- modifications to a vehicle for a person other than the injured client
- modifications to a vehicle for a pre-existing medical condition
- modifications that provide no functional benefit to the vehicle user, for example if the client will only use the vehicle to access the community infrequently and/or for short periods of time and other means of transport would be suitable (i.e. taxi transportation)
- modifications that do not comply with the relevant State, Territory or Federal Vehicle Standards/Regulations and the Vehicle Standard - Australian Design Rules (ADR's)
- ongoing costs associated with keeping a vehicle on the road, such as registration, comprehensive insurance and running costs
- modifications to a vehicle outside of the Commonwealth of Australia
- repairs to adaptive equipment or modifications that are subject to the equipment supplier's warranty, vehicle modifier's warranty or the vehicle's insurance policy

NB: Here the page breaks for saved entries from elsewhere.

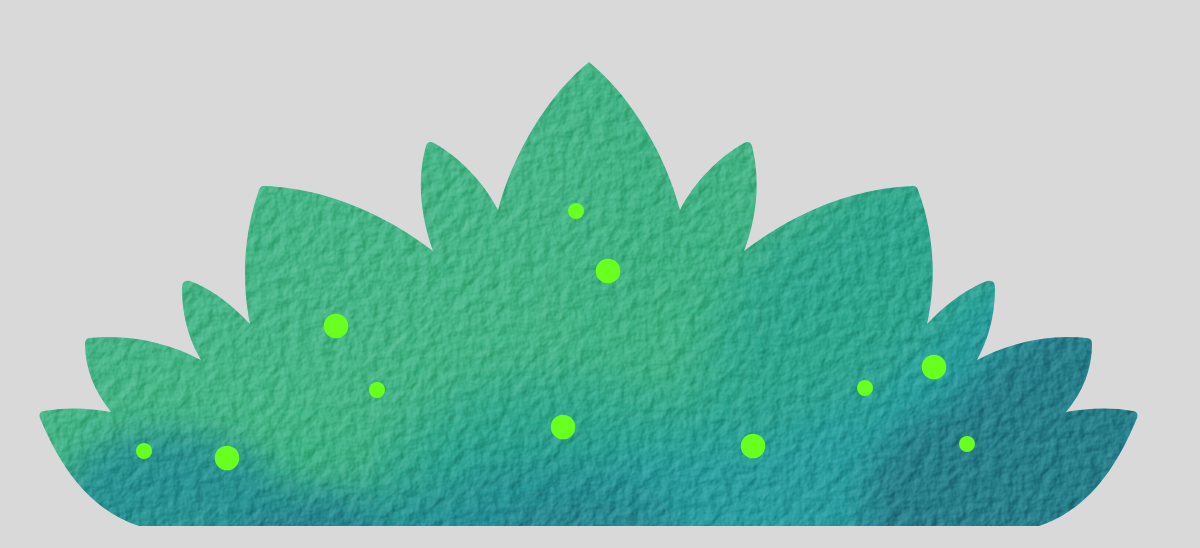
<!DOCTYPE html>
<html lang="en">
<head>
<meta charset="utf-8">
<title>Lotus with lights</title>
<style>
  :root {
    --backdrop: #d9d9d9;
    --leaf: #46b688;
    --leaf-deep: #3aaf84;
    --sea: #2fa68e;
    --teal: #2a9d9f;
    --lagoon: #278f95;
    --deep: #257f8a;
    --light: #69ff1f;
  }
  html, body { margin: 0; height: 100%; overflow: hidden; background: var(--backdrop); }
  svg { display: block; width: 1200px; height: 548px; }
  .paper { mix-blend-mode: soft-light; }
  .lights { fill: var(--light); }
</style>
</head>
<body>
<svg viewBox="0 0 1200 548" role="img" aria-label="Green and teal watercolour lotus with glowing dots">
  <defs>
    <clipPath id="lotus">
      <path d="M589 62
        C633 98 666 157 680 210
        C695 181 719 157 744 143 Q750 140 752 146 C760 177 758 215 744 251
        C792 214 852 188 913 186 Q917 186 918 190 C934 232 937 280 927 324
        C945 305 966 289 987 281 Q995 279 995 288 C995 314 989 338 977 360
        C1011 342 1049 334 1087 338 Q1092 338 1092 344 C1092 369 1083 392 1066 412
        C1088 408 1111 407 1133 411 Q1139 412 1137 418 C1119 462 1091 509 1039 526
        H139
        C87 509 58 462 40 418 Q38 412 44 411 C67 407 89 408 111 412
        C95 392 85 369 85 344 Q85 338 90 338 C128 334 167 342 201 360
        C188 338 182 314 182 288 Q182 279 190 281 C212 289 232 305 250 324
        C241 280 244 232 259 190 Q260 186 264 186 C325 188 385 214 433 251
        C420 215 417 177 426 146 Q428 140 434 143 C459 157 483 181 498 210
        C512 157 545 98 589 62 Z"/>
    </clipPath>
    <filter id="wash" x="-50%" y="-50%" width="200%" height="200%">
      <feGaussianBlur stdDeviation="28"/>
    </filter>
    <filter id="wash-tight" x="-50%" y="-50%" width="200%" height="200%">
      <feGaussianBlur stdDeviation="16"/>
    </filter>
    <filter id="paper-grain" x="0" y="0" width="100%" height="100%" color-interpolation-filters="sRGB">
      <feTurbulence type="fractalNoise" baseFrequency="0.085" numOctaves="3" seed="7" result="grain"/>
      <feDiffuseLighting in="grain" surfaceScale="2.4" diffuseConstant="1" lighting-color="#fff">
        <feDistantLight azimuth="215" elevation="30"/>
      </feDiffuseLighting>
    </filter>
    <circle id="large-light" r="12.3"/>
    <circle id="small-light" r="8"/>
  </defs>

  <rect width="1200" height="548" fill="var(--backdrop)"/>

  <g clip-path="url(#lotus)">
    <rect width="1200" height="548" fill="var(--leaf)"/>
    <g filter="url(#wash)">
      <path d="M589 20 L720 150 L740 300 L600 380 L560 300 L620 210 Z" fill="var(--leaf-deep)" opacity=".5"/>
      <path d="M740 270 L860 170 L1020 160 L1240 330 V600 H350 L390 440 L480 385 L580 380 L690 400 Z" fill="var(--sea)"/>
      <path d="M610 450 L760 432 L880 390 L960 310 L1040 260 L1200 350 V600 H340 L390 500 Z" fill="var(--teal)"/>
      <path d="M300 495 L400 500 L520 460 L620 472 L680 530 V600 H200 Z" fill="var(--lagoon)"/>
    </g>
    <g filter="url(#wash-tight)">
      <path d="M870 470 L900 430 L965 394 L1000 350 L1060 310 L1200 320 V600 H860 Z" fill="var(--deep)"/>
      <path d="M70 462 L120 436 L190 430 L250 450 L290 486 L350 500 L420 560 H60 Z" fill="var(--lagoon)" opacity=".88"/>
      <path d="M250 515 L310 505 L370 522 V570 H230 Z" fill="var(--deep)" opacity=".65"/>
      <path d="M530 495 L600 488 L670 512 V570 H480 Z" fill="var(--deep)" opacity=".35"/>
      <ellipse cx="310" cy="455" rx="50" ry="18" fill="var(--leaf-deep)" opacity=".7"/>
    </g>
    <rect class="paper" width="1200" height="548" filter="url(#paper-grain)" opacity=".5"/>
  </g>

  <g class="lights">
    <use href="#small-light" x="576" y="211"/>
    <use href="#large-light" x="608" y="271"/>
    <use href="#large-light" x="336" y="326"/>
    <use href="#small-light" x="377" y="390"/>
    <use href="#large-light" x="563" y="427"/>
    <use href="#large-light" x="753" y="446"/>
    <use href="#small-light" x="865" y="388"/>
    <use href="#large-light" x="934" y="367"/>
    <use href="#small-light" x="967" y="444"/>
    <use href="#small-light" x="144" y="451"/>
    <use href="#large-light" x="227" y="458"/>
  </g>
</svg>
</body>
</html>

- services provided more than 2 years prior to the request for funding except where the request for payment is made within 3 years of the transport accident. Refer to the Time Limit to Apply for the Payment of Medical and Like Expenses policy.
View Vehicle modifications - TAC Client information sheet
Vehicle modifications - TAC Client information sheet
This information sheet outlines who can apply for TAC-funded vehicle modifications to ensure safety, accessibility and independence as a driver or passenger. It also explains the assessment and approval process, examples of vehicle modifications (e.g. hand controls to operate the accelerator and brake) and the legal contracts involved.
View Using modified vehicles - cost exemptions
Using modified vehicles - cost exemptions
If you need to use a modified vehicle as a result of your transport accident injuries, you may be exempt from paying some normal costs associated with purchasing and owning the vehicle.
View Transport needs assessment form (for Provider use only)
Transport needs assessment form (for Provider use only)
This form is used to assess the transport needs of TAC clients as a result of their accident injuries. It considers the client's transport requirements in relation to travelling to work, school, treatment/rehabilitation, recreational activities and day-to-day tasks (e.g. shopping, banking) as well as providing recommendations for how the TAC can assist.
View Vehicle needs and modifications assessment form (for Provider use only)
Vehicle needs and modifications assessment form (for Provider use only)
This form is used for assessing applications for TAC-funded vehicle modifications to ensure the safety, accessibility and independence of clients as drivers or passengers. It looks at the person's transport needs as well as whether their current/pre-accident vehicle is suitable for modification and, where relevant, has the capacity to fit a wheelchair.